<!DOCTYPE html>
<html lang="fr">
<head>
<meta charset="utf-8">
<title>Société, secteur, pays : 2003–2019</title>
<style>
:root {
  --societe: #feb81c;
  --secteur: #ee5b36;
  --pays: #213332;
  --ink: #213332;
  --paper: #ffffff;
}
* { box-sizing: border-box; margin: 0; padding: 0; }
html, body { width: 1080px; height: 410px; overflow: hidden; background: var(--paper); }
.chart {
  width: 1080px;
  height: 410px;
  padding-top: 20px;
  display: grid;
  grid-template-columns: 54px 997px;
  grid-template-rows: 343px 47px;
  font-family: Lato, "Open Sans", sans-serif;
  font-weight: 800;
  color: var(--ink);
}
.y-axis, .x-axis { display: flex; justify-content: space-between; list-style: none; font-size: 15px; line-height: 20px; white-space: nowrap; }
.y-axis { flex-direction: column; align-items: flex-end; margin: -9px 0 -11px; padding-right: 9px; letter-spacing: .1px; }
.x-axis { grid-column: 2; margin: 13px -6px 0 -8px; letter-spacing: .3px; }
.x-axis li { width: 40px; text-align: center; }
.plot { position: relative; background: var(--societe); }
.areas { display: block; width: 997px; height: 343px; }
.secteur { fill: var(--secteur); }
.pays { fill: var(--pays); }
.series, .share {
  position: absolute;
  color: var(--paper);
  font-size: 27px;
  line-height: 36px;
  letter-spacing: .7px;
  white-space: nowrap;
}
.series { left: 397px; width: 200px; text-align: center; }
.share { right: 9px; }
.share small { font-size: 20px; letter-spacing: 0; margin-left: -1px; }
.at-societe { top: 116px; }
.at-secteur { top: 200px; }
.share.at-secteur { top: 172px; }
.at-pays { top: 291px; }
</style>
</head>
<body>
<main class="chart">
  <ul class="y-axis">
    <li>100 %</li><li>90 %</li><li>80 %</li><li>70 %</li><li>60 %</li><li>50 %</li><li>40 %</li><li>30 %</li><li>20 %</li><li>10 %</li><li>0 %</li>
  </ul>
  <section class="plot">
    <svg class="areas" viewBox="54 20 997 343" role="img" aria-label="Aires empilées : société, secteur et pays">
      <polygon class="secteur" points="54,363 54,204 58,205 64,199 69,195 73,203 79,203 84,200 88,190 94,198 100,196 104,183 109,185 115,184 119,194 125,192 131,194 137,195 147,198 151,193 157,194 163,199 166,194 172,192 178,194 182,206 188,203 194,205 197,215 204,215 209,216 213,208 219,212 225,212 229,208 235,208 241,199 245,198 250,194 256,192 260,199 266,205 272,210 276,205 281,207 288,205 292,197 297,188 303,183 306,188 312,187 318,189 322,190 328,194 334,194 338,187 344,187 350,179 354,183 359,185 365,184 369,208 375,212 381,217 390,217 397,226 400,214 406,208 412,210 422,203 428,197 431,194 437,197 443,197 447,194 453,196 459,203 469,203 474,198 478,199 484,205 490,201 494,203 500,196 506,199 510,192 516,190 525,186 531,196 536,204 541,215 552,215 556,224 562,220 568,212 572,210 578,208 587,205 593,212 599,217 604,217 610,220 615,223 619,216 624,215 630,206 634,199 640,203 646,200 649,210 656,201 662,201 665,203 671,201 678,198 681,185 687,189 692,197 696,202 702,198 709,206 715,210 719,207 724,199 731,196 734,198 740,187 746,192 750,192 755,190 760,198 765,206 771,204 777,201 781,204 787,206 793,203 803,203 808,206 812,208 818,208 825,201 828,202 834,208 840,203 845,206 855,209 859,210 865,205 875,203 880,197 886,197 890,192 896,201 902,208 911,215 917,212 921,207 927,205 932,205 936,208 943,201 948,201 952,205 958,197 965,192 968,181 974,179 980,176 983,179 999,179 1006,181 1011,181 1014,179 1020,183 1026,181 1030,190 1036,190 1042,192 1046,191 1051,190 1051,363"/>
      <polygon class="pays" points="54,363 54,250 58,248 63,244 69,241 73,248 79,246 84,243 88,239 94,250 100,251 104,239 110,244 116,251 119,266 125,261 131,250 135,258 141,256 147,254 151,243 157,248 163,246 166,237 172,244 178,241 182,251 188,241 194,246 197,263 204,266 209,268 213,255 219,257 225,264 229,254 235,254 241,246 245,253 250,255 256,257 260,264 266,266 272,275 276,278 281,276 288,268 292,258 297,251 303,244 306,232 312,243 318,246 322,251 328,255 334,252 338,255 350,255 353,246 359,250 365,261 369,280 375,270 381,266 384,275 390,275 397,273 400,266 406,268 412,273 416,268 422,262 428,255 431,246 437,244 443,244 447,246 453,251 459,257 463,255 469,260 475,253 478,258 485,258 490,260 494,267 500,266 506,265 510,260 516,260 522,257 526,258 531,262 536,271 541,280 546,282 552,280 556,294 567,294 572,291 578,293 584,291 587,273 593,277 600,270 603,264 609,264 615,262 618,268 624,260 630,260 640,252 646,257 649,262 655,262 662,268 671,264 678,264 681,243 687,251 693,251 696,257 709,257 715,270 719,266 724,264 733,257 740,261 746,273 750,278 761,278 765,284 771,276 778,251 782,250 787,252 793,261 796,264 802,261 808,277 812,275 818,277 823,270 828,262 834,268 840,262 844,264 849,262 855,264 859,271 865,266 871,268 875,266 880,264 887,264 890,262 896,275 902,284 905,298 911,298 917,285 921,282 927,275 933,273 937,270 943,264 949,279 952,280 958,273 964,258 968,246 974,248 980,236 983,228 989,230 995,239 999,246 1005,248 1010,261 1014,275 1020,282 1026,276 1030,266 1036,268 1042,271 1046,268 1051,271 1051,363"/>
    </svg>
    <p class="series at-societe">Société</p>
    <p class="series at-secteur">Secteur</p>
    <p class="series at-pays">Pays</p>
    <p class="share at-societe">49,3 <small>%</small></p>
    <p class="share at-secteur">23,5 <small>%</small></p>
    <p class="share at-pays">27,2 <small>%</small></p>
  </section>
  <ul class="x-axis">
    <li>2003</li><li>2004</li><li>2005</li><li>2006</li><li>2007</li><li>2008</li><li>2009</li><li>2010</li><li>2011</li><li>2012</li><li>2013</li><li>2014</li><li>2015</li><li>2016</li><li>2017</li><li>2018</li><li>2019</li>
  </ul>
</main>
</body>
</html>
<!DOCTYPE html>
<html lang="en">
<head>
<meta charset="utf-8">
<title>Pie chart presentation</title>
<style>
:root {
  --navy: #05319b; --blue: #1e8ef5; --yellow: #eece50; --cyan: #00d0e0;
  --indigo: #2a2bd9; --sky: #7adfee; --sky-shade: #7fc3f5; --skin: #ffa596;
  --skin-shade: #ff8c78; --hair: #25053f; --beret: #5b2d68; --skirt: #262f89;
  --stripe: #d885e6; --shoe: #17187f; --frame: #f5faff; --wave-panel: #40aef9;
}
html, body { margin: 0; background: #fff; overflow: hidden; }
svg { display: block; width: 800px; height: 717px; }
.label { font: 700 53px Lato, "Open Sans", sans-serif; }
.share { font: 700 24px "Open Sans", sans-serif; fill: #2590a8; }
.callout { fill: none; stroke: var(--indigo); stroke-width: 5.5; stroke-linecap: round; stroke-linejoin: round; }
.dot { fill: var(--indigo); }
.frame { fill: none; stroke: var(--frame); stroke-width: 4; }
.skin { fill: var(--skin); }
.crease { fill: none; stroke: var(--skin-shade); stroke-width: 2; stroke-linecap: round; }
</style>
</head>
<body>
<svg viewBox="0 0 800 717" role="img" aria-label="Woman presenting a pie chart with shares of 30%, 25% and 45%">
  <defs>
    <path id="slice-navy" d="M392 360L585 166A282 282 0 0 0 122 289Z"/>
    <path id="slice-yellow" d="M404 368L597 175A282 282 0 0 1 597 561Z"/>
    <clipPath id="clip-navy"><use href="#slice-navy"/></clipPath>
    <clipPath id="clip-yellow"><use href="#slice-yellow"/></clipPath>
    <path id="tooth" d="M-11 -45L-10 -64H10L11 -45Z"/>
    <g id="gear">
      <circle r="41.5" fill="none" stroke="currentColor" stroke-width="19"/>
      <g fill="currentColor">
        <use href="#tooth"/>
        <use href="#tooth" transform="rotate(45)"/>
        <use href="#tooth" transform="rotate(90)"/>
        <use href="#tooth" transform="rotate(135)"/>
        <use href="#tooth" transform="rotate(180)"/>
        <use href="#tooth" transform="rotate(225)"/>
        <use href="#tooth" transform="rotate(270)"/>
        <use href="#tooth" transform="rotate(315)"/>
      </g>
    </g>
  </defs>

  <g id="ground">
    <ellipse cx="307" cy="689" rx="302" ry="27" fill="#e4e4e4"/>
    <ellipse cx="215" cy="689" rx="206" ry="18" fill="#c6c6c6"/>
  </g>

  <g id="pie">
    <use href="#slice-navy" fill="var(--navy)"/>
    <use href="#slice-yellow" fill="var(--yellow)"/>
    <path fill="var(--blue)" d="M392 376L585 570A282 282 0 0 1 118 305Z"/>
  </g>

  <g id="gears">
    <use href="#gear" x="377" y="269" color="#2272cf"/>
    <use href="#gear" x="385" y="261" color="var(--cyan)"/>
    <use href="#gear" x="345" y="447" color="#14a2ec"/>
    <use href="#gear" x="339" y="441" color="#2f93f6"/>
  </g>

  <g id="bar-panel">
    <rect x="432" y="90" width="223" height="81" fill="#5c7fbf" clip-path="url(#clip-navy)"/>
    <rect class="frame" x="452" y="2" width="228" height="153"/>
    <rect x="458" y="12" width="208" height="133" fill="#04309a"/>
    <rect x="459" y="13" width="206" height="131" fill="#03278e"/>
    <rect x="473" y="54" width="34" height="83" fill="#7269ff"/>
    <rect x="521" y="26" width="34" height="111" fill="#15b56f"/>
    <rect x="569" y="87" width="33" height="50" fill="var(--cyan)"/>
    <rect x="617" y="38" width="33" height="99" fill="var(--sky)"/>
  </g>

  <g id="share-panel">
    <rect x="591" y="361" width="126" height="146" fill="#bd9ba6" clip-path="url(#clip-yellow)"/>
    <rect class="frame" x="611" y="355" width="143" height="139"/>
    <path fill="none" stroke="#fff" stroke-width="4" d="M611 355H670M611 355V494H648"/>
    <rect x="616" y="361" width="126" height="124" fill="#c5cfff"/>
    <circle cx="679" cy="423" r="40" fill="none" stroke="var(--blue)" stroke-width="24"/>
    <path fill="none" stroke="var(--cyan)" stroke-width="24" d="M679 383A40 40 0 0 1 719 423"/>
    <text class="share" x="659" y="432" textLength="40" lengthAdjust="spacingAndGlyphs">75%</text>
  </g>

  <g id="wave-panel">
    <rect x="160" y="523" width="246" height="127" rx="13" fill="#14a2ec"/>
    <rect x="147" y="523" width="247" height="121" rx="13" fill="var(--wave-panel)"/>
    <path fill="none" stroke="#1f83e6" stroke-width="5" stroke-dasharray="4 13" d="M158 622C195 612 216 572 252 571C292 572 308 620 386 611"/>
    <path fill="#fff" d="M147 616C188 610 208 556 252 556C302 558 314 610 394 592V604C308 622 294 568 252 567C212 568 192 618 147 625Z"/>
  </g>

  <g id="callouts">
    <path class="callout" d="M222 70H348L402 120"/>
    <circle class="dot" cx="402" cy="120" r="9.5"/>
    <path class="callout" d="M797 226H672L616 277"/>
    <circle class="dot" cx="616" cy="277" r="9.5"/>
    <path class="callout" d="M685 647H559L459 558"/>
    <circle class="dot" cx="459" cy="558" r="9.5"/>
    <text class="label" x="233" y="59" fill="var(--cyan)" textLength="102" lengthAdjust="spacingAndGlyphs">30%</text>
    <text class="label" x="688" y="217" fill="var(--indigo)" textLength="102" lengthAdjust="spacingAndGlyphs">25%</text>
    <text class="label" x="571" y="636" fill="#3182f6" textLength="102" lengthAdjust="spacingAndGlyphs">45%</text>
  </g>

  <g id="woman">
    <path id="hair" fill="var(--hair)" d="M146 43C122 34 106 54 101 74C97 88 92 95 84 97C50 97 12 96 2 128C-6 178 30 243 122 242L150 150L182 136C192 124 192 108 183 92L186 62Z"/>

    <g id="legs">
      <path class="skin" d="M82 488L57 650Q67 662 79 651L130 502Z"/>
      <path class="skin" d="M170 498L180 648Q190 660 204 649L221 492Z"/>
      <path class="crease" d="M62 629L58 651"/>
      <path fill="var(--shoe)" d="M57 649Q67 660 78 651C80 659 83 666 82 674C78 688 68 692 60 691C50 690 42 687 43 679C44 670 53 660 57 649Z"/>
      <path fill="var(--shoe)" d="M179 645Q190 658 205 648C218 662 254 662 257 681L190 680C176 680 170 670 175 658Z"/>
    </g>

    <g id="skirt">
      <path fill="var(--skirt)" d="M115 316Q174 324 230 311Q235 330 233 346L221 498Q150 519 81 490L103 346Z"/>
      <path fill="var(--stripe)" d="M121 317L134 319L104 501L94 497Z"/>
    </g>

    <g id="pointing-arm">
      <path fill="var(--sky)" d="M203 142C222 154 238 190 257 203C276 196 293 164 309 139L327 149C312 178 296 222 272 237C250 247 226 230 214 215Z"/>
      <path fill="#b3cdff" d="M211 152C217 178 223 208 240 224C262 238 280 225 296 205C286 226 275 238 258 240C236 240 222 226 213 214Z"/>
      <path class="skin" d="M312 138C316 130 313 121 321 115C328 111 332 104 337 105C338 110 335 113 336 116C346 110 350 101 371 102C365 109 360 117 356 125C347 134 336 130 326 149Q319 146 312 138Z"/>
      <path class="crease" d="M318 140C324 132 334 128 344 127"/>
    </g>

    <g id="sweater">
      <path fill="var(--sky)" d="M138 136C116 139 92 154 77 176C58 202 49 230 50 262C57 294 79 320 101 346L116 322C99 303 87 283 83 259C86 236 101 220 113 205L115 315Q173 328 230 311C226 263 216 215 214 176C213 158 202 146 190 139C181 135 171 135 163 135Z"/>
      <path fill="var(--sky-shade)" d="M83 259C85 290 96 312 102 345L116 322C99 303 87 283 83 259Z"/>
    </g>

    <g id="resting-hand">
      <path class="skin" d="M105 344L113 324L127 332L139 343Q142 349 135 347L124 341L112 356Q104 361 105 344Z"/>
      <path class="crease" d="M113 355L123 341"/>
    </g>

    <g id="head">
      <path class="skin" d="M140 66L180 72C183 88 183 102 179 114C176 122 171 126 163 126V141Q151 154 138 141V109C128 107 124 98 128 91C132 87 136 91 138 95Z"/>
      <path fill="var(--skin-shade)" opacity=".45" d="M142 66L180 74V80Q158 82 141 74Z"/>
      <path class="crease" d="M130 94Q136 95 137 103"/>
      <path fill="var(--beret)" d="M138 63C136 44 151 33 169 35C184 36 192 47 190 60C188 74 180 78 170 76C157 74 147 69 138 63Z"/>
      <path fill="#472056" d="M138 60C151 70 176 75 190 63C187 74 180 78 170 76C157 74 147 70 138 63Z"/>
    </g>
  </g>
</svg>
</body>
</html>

=======

ACTIVITY >> State how many lines contain the word "display" across the listing, and give no other text.

REPLY >> 4